Dear Uncle Colin,

I’m told that the resultant of the vectors $\bb{a} = 3\bi - 2\bj$ and $\bb{b} = p\bi - 2p\bj$ is parallel to $\bb{c} = 2\bi - 3\bj$ - and I need to find $p$ and the resultant. I don’t really know where to begin!

- A Rotten Resultant, Or Worse

Hi, ARROW, and thanks for your message! Let’s break the question down.

We’re looking at the *resultant* of two vectors, which means “what you get when you add them together”. In this case, that’s $\bb{a} + \bb{b} = (3+p)\bi + (-2-2p)\bj$. (Because I’ve spend the last few decades losing minus signs, I try to remember to put them in place explicitly after the + in between components here.)

Now, this resultant is *parallel* to $\bb{c}$, which means it’s a positive multiple of it. For some value of $k>0$, $(3+p)\bi + (-2-2p)\bj = 2k\bi - 3k\bj$.

That can only be true if the $\bi$ components are equal and the $\bj$ components are equal, so $3+p=2k$ and $2+2p = 3k$. We’ve got a simultaneous equation!

Since we’re looking for $p$, let’s eliminate $k$. Multiplying the first by three and the second by two gives:

- $9 + 3p = 6k$
- $4 + 4p = 6k$

So, $9+3p = 4+4p$ and $p=5$.

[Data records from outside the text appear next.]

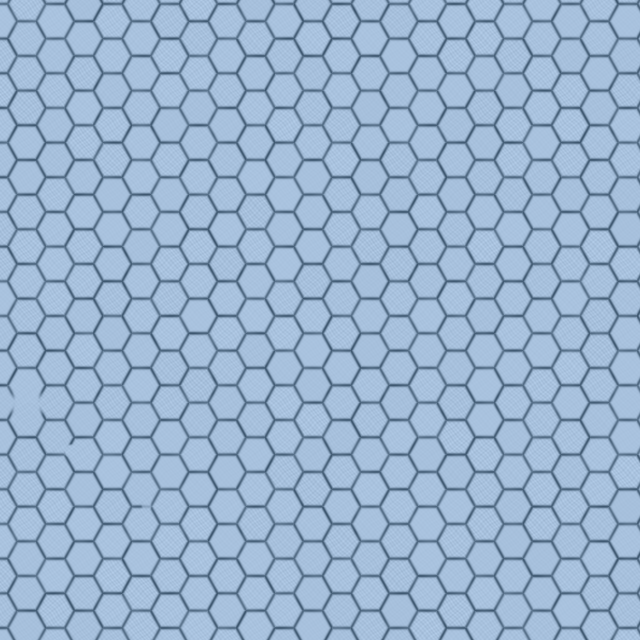
Give the GLSL for this pattern, as a WebGL 2 fragment shader.

```glsl
#version 300 es
precision highp float;
// Pale blue honeycomb of thin soft slate lines with a fine woven speckle and a few worn gaps.

#define PITCH vec2(0.04473, 0.05417)    // column spacing, row spacing
#define ORIGIN vec2(0.0417, 0.9397)     // centre of one cell
#define LINE_SIGMA 0.00178              // soft half width of a line
#define LINE_VARIATION 0.22             // ink lost on the faintest edges
#define SPECKLE 0.030                   // brightness swing inside cells
#define SPECKLE_FREQ 1050.0
#define FILL_COLOR vec3(0.658, 0.758, 0.868)
#define LINE_COLOR vec3(0.235, 0.335, 0.430)
#define WORN_SPOT vec3(0.042, 0.368, 0.027)    // centre, radius
#define SMALL_CHIP vec3(0.109, 0.296, 0.010)
#define FAINT_CHIP vec3(0.229, 0.209, 0.008)

uniform vec2 u_resolution;
out vec4 fragColor;

const vec2 HEX_SCALE = vec2(0.8660254, 0.5);   // grid steps to unit-height hexagons

float hash(vec2 p) {
    vec3 q = fract(vec3(p.xyx) * vec3(0.1031, 0.1030, 0.0973));
    q += dot(q, q.yzx + 33.33);
    return fract((q.x + q.y) * q.z);
}

// Nearest cell centre, counted in columns and half rows
vec2 nearestCell(vec2 g) {
    vec2 a = 2.0 * round(g * 0.5);
    vec2 b = 2.0 * floor(g * 0.5) + 1.0;
    vec2 da = (g - a) * HEX_SCALE;
    vec2 db = (g - b) * HEX_SCALE;
    return dot(da, da) < dot(db, db) ? a : b;
}

// Ink left around a rubbed spot: 0 at its centre, 1 outside
float wear(vec2 p, vec3 spot) {
    return smoothstep(0.65, 1.2, distance(p, spot.xy) / spot.z);
}

// Layered diagonal sines, roughly within -1 to 1
float weave(vec2 p) {
    vec2 q = p * SPECKLE_FREQ;
    float bend = 1.3 * sin(q.x * 0.13 + 2.0 * sin(q.y * 0.07));
    float fine = sin(q.x + q.y * 0.83 + bend);
    float cross = sin(q.x * 0.71 - q.y * 0.94 - bend);
    float broad = sin(q.x * 0.39 + 1.7) * sin(q.y * 0.43 + bend);
    return 0.45 * fine + 0.30 * cross + 0.35 * broad;
}

void main() {
    vec2 p = gl_FragCoord.xy / u_resolution;

    // Hexagonal cell and distance to its closest edge
    vec2 grid = (p - ORIGIN) / (PITCH * vec2(1.0, 0.5));
    vec2 cell = nearestCell(grid);
    vec2 local = (grid - cell) * HEX_SCALE;
    vec2 side = vec2(local.x < 0.0 ? -1.0 : 1.0, local.y < 0.0 ? -1.0 : 1.0);
    float flatReach = abs(local.y);
    float slantReach = dot(abs(local), HEX_SCALE);
    float edgeScale = 0.5 * (PITCH.x / HEX_SCALE.x + PITCH.y);
    float edgeDist = (0.5 - max(flatReach, slantReach)) * edgeScale;

    // Both cells that share an edge agree on its ink strength
    vec2 stepToNeighbor = flatReach > slantReach ? vec2(0.0, 2.0 * side.y) : side;
    float edgeRandom = hash(2.0 * cell + stepToNeighbor + 200.0);
    float strength = 1.0 - LINE_VARIATION * edgeRandom;
    strength *= 0.94 + 0.06 * sin(p.x * 173.0 + 2.0 * sin(p.y * 131.0));
    strength *= wear(p, WORN_SPOT) * wear(p, SMALL_CHIP);
    strength *= mix(0.35, 1.0, wear(p, FAINT_CHIP));

    // Soft line, never thinner than the pixel grid can show
    float sigma = max(LINE_SIGMA, 0.6 / min(u_resolution.x, u_resolution.y));
    float t = edgeDist / sigma;
    float ink = strength * exp(-0.5 * t * t);

    // Some cells are almost plain, others clearly speckled
    float texture_ = mix(0.25, 1.3, hash(cell + 71.0));
    vec3 fill = FILL_COLOR + SPECKLE * texture_ * weave(p);
    fill += 0.012 * (hash(cell + 139.0) - 0.5);

    fragColor = vec4(mix(fill, LINE_COLOR, ink), 1.0);
}
```
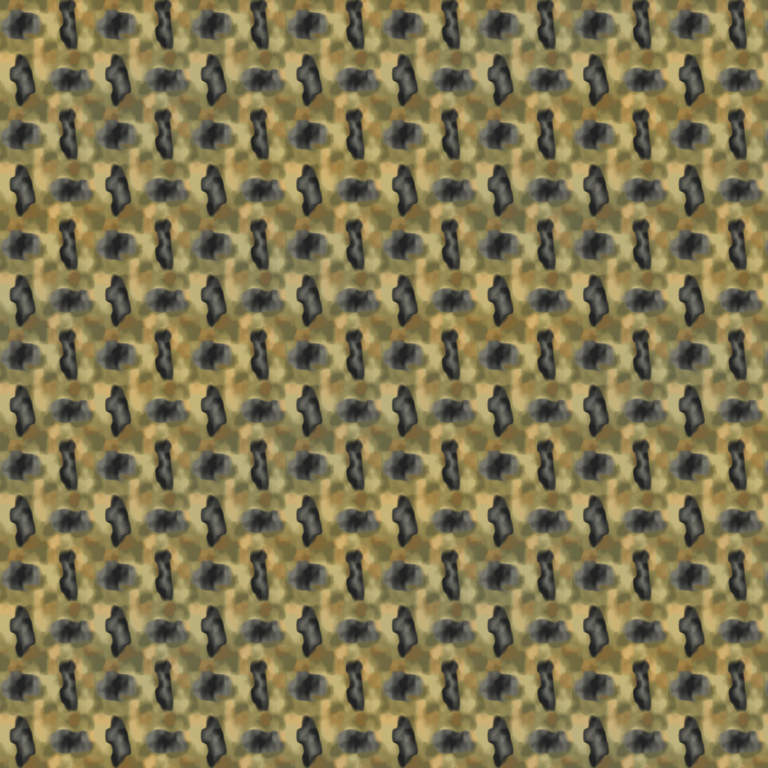
This texture is drawn by a Shadertoy shader. Its source:

```glsl
vec3 hash3(vec2 p) {
    return fract(sin(vec3(dot(p, vec2(127.1, 311.7)),
                          dot(p, vec2(269.5, 183.3)),
                          dot(p, vec2(419.2, 371.9)))) * 4375.85);
}

// Soft cellular noise, wrapped every 8 cells: three blended random tones
vec3 fibreTufts(vec2 p) {
    vec2 cell = floor(p);
    vec3 sum = vec3(0.0);
    float total = 0.0;
    for (int y = -1; y <= 1; y++)
    for (int x = -1; x <= 1; x++) {
        vec2 site = cell + vec2(x, y);
        vec3 rnd = hash3(mod(site, 8.0));
        vec2 r = site + 0.5 + 0.6 * (rnd.xy - 0.5) - p;
        float w = exp(-6.0 * dot(r, r));
        sum += w * hash3(mod(site, 8.0) + 17.0);
        total += w;
    }
    return sum / total;
}

void mainImage(out vec4 fragColor, in vec2 fragCoord) {
    vec2 uv = fragCoord / iResolution.xy;
    vec2 weave = vec2(uv.x * 16.07 + 0.04, (1.0 - uv.y) * 13.93 + 0.047);
    vec3 tuft = fibreTufts(weave * 4.0);
    vec3 fine = fibreTufts(weave * 8.0 + 3.0);

    // Checkerboard of upright and flat dark stitches
    vec2 g = weave + 0.16 * (tuft.yz - 0.5);
    vec2 id = floor(g);
    vec2 c = fract(g) - 0.5;
    bool upright = mod(id.x + id.y, 2.0) > 0.5;
    float oddRow = mod(id.y, 2.0);
    vec2 s = upright ? vec2(c.x - 0.14 * c.y, c.y) : c;
    vec2 q = abs(s) / (upright ? vec2(0.21, 0.5) : vec2(0.5, 0.23));
    float d = dot(q * q, q);
    float stitch = 1.0 - smoothstep(0.4, 1.0, d);
    float rim = 1.0 - smoothstep(0.4, 2.6, d);

    // Straw yarn: tufts, diagonal twist and shade beside the stitches
    float twist = sin(6.2832 * (2.0 * weave.x - 2.0 * weave.y));
    float tone = 0.53 + 1.2 * (tuft.x - 0.5) + 0.35 * (fine.x - 0.5) + 0.09 * twist;
    tone += 0.16 * cos(6.2832 * (weave.y - 0.5)) - 0.2 * rim;
    vec3 straw = mix(vec3(0.43, 0.41, 0.26), vec3(0.56, 0.52, 0.32), smoothstep(0.0, 0.45, tone));
    straw = mix(straw, vec3(0.75, 0.70, 0.48), smoothstep(0.4, 1.0, tone));
    straw += vec3(0.06, -0.01, -0.03) * smoothstep(0.55, 0.85, tuft.z);

    // Slow drift of tint between repeats
    float drift = sin(weave.x * 0.9 + 2.0 * sin(weave.y * 0.7)) + sin(weave.y * 1.9 + weave.x * 0.3);
    straw += drift * vec3(0.012, 0.004, -0.008);

    // Charcoal cores with grey ribbed ends or a grey slanted streak
    float core;
    if (upright) {
        float streak = exp(-pow((c.x - 0.35 * c.y) / 0.11, 2.0) - pow(c.y / 0.24, 2.0));
        core = 0.95 - 0.9 * streak;
    } else {
        vec2 k = c / vec2(0.24 + 0.03 * oddRow, 0.2);
        core = 1.1 * exp(-dot(k, k)) + 0.1 * cos(c.x * 31.4);
    }
    core = clamp(core + 0.5 * (fine.y - 0.5), 0.0, 1.0);
    vec3 thread = mix(vec3(0.46, 0.46, 0.42), vec3(0.13, 0.135, 0.13), core);

    fragColor = vec4(mix(straw, thread, stitch), 1.0);
}
```
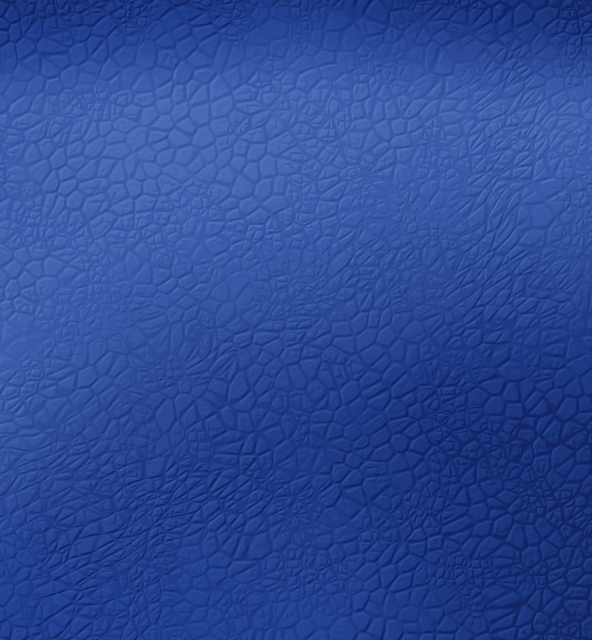
This texture is drawn by a WebGL 1 fragment shader. Its source:

```glsl
precision highp float;
uniform vec2 u_resolution;

const vec3 DEEP = vec3(0.07, 0.14, 0.40);
const vec3 DARK = vec3(0.11, 0.22, 0.51);
const vec3 MID = vec3(0.17, 0.285, 0.585);
const vec3 LIGHT = vec3(0.22, 0.35, 0.65);
const vec3 SHEEN = vec3(0.31, 0.43, 0.73);
const vec3 VIVID = vec3(0.12, 0.26, 0.63);

const vec2 LIGHT_DIR = vec2(-0.64, 0.77);
const float RELIEF_STEP = 0.0017;
const float RELIEF_GAIN = 0.36;
const float CREASE_SHADE = 0.13;
const vec2 PEBBLE_FREQ = vec2(33.0, 40.0);
const vec2 WRINKLE_FREQ = vec2(15.0, 42.0);
const float FINE_FREQ = 63.0;
const float GRAIN_FREQ = 210.0;

float hash(vec2 p) {
  return fract(sin(dot(p, vec2(127.1, 311.7))) * 43758.5453);
}

vec2 hash2(vec2 p) {
  return vec2(hash(p), hash(p + 57.3));
}

float noise(vec2 p) {
  vec2 i = floor(p);
  vec2 f = fract(p);
  f = f * f * (3.0 - 2.0 * f);
  float low = mix(hash(i), hash(i + vec2(1.0, 0.0)), f.x);
  float high = mix(hash(i + vec2(0.0, 1.0)), hash(i + vec2(1.0, 1.0)), f.x);
  return mix(low, high, f.y);
}

// Gap between the two nearest cell centres: zero along the cell borders
float borderGap(vec2 p) {
  vec2 cell = floor(p);
  vec2 f = fract(p);
  float nearest = 8.0;
  float second = 8.0;
  for (int y = -1; y <= 1; y++) {
    for (int x = -1; x <= 1; x++) {
      vec2 offset = vec2(float(x), float(y));
      float d = length(offset + 0.1 + 0.8 * hash2(cell + offset) - f);
      second = min(second, max(nearest, d));
      nearest = min(nearest, d);
    }
  }
  return second - nearest;
}

float groove(vec2 p, float width) {
  return 1.0 - smoothstep(0.0, width, borderGap(p));
}

// Leather height: pebbles, long curved wrinkles and fine creases
float height(vec2 p) {
  vec2 warp = vec2(noise(p * 16.0), noise(p * 16.0 + 31.0)) - 0.5;
  vec2 q = p + 0.022 * warp;
  vec2 skin = vec2(0.82 * q.x + 0.57 * q.y, 0.82 * q.y - 0.57 * q.x);
  vec2 flow = vec2(0.8 * q.x + 0.6 * q.y, q.y - 0.45 * q.x - 0.35 * q.x * q.x);

  float band = 1.0 - smoothstep(0.12, 0.42, abs(flow.y - 0.12));
  float pebbleDepth = mix(0.4, 1.0, noise(p * 23.0 + 7.0));
  float wrinkleDepth = band * smoothstep(0.2, 0.75, noise(p * 9.0 + 19.0));
  float fineDepth = 0.6 * smoothstep(0.3, 0.8, noise(p * 19.0 + 43.0));

  float crease = pebbleDepth * groove(skin * PEBBLE_FREQ, 0.36);
  crease = max(crease, wrinkleDepth * groove(flow * WRINKLE_FREQ + 11.0, 0.27));
  crease = max(crease, fineDepth * groove(q * FINE_FREQ + 5.0, 0.42));
  return 1.0 - crease + 0.16 * noise(p * GRAIN_FREQ);
}

// Broad light: a glossy band above, shade at the lower right and top edge
float broadLight(vec2 uv) {
  float lifted = uv.y + 0.27 * exp(-4.5 * uv.x) - 0.06 * uv.x;
  float base = 0.37 - 0.27 * uv.x * smoothstep(0.0, 0.45, uv.x);
  base += 0.14 * exp(-14.0 * dot(uv - vec2(0.55, 0.0), uv - vec2(0.55, 0.0)));
  float gloss = smoothstep(0.27, 0.78, lifted);
  float light = mix(base, 0.87, gloss);
  float corner = 0.07 * abs(uv.x - 0.5);
  light *= 1.0 - 0.8 * smoothstep(0.84, 1.03, uv.y + corner);
  return light + 0.10 * (noise(uv * 4.0) - 0.5);
}

vec3 leatherColour(float t) {
  vec3 c = mix(DEEP, DARK, smoothstep(0.0, 0.22, t));
  c = mix(c, MID, smoothstep(0.22, 0.46, t));
  c = mix(c, LIGHT, smoothstep(0.46, 0.70, t));
  return mix(c, SHEEN, smoothstep(0.70, 1.0, t));
}

void main() {
  vec2 uv = gl_FragCoord.xy / u_resolution;
  vec2 p = gl_FragCoord.xy / u_resolution.y;

  // Relief lit from the upper left
  vec2 stepToLight = LIGHT_DIR * RELIEF_STEP;
  float lit = height(p - stepToLight);
  float shaded = height(p + stepToLight);
  float slope = lit - shaded;
  float hollow = 1.0 - 0.5 * (lit + shaded);

  float light = broadLight(uv);
  float tone = light + RELIEF_GAIN * slope - CREASE_SHADE * hollow;
  vec3 colour = leatherColour(tone);

  // Richer blue towards the left and the ends of the fold
  float ends = smoothstep(0.3, 0.0, uv.y) + smoothstep(0.85, 1.0, uv.y);
  float vivid = 0.45 * ends * (1.0 - 0.7 * uv.x) * smoothstep(0.1, 0.4, tone);
  gl_FragColor = vec4(mix(colour, VIVID, vivid), 1.0);
}
```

The resultant is then $8\bi - 12 \bj$, which is indeed $4\bb{c}$.

Hope that helps!

- Uncle Colin